Instructions to follow: This task calls for copying every line in the data below that contains the word "fill".

BEGIN

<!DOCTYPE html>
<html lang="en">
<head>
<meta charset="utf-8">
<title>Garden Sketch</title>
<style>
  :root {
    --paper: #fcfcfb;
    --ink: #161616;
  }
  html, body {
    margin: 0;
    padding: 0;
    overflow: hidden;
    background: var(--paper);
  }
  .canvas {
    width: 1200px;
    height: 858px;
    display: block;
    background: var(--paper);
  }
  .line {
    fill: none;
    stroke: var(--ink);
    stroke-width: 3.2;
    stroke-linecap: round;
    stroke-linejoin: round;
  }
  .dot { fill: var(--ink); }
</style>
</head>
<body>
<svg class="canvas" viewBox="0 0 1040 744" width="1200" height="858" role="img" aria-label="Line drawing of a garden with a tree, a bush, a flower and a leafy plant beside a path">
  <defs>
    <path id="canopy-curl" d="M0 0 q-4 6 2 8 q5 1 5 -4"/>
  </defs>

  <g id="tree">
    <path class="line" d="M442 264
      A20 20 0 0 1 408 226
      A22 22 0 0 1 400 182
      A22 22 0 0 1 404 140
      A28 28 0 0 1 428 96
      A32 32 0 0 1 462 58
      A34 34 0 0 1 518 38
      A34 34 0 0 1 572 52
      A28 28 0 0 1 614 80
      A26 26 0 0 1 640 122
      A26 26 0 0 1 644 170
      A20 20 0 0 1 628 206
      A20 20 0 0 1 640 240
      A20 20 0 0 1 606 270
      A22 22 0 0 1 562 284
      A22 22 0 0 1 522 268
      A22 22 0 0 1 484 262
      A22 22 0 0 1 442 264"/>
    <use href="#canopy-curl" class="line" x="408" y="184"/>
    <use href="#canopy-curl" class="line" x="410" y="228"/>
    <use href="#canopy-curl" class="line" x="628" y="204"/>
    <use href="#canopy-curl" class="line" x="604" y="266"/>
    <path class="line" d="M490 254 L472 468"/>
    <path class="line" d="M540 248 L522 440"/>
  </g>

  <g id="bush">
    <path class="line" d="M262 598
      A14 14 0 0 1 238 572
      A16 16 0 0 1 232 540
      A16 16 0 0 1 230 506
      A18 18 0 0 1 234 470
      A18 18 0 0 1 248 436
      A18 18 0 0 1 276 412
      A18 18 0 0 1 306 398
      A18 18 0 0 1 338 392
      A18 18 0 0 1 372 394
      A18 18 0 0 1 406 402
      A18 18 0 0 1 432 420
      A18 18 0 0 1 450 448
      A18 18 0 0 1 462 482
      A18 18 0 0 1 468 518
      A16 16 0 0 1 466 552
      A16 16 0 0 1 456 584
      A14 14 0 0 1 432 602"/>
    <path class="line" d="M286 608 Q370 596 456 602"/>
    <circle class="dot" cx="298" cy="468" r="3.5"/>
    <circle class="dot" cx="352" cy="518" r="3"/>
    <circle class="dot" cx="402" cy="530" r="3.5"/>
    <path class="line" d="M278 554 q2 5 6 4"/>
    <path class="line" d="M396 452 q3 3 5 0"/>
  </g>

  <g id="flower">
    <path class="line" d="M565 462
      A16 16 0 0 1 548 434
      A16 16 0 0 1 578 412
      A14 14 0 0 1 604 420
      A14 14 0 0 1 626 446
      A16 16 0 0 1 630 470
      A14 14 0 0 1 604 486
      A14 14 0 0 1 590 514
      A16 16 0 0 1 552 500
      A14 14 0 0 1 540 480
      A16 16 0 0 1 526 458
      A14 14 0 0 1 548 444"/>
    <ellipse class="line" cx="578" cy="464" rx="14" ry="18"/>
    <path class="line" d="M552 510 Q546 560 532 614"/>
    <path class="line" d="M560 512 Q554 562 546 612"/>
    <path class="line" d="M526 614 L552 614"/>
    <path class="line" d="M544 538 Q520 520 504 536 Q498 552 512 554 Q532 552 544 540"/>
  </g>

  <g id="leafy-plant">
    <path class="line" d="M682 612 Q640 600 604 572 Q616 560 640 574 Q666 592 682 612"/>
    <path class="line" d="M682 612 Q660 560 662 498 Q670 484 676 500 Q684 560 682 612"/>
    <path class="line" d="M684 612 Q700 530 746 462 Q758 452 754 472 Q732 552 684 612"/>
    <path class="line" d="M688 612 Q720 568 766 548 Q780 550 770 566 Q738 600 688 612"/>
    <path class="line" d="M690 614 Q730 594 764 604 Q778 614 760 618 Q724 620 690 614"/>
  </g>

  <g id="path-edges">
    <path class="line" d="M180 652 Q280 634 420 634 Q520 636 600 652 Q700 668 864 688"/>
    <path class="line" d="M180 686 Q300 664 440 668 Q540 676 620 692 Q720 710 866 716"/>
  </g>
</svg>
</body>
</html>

END
BEGIN

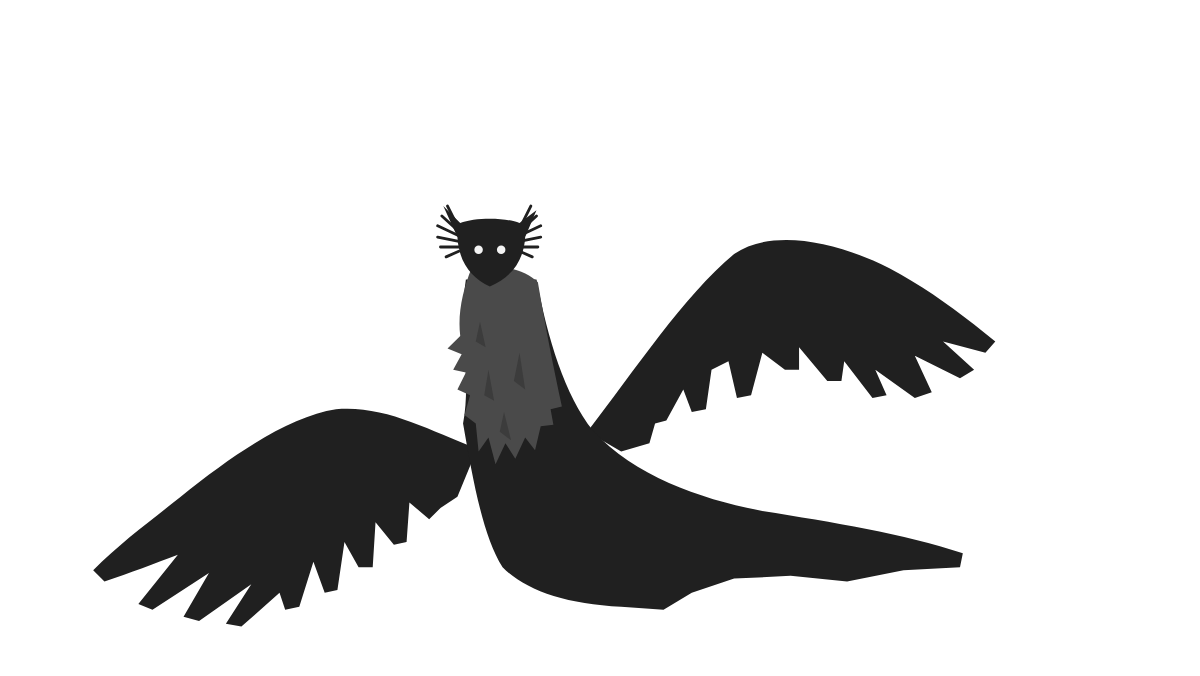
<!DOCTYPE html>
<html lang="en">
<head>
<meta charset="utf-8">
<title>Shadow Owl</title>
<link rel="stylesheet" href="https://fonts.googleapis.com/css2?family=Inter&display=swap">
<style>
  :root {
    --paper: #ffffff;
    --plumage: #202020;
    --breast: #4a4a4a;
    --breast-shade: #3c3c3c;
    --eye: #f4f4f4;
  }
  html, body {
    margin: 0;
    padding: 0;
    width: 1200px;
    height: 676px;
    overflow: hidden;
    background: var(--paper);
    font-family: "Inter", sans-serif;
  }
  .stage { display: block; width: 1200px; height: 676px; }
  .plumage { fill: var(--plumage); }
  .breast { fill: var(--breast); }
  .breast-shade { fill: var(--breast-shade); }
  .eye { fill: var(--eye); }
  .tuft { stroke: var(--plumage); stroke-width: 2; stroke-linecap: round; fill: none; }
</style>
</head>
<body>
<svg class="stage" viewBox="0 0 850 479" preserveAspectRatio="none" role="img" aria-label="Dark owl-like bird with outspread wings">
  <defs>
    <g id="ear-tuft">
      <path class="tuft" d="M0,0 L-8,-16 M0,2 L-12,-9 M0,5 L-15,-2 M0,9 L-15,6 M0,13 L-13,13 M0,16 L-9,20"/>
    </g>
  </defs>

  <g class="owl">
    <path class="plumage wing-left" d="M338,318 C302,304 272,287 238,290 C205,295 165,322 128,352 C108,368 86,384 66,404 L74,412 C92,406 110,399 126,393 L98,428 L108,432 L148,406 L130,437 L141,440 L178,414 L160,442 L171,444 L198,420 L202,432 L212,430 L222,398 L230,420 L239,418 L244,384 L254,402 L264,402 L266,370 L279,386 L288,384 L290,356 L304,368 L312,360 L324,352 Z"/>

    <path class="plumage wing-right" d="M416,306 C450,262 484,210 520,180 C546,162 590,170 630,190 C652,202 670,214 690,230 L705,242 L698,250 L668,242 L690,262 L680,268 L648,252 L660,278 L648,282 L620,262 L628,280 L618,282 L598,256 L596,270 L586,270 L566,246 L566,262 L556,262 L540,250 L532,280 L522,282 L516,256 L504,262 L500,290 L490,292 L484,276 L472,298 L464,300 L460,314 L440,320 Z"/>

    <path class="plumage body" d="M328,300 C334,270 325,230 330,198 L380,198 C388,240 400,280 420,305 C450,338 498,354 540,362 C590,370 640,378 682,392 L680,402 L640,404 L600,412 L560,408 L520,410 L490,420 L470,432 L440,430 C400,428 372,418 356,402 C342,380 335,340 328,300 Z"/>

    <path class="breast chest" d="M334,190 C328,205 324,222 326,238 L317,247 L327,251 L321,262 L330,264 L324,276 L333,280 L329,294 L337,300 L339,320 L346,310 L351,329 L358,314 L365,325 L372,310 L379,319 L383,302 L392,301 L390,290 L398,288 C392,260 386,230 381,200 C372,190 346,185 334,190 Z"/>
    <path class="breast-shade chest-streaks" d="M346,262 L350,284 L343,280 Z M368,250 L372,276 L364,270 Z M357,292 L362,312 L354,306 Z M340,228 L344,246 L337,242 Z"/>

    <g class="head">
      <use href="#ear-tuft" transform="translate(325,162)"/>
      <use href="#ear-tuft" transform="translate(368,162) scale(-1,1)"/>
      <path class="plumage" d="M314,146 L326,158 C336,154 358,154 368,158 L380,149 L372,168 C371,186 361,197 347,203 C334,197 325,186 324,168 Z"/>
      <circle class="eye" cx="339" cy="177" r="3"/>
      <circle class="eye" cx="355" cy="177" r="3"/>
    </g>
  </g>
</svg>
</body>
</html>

END

Task answer:
    fill: none;
  .dot { fill: var(--ink); }
  .plumage { fill: var(--plumage); }
  .breast { fill: var(--breast); }
  .breast-shade { fill: var(--breast-shade); }
  .eye { fill: var(--eye); }
  .tuft { stroke: var(--plumage); stroke-width: 2; stroke-linecap: round; fill: none; }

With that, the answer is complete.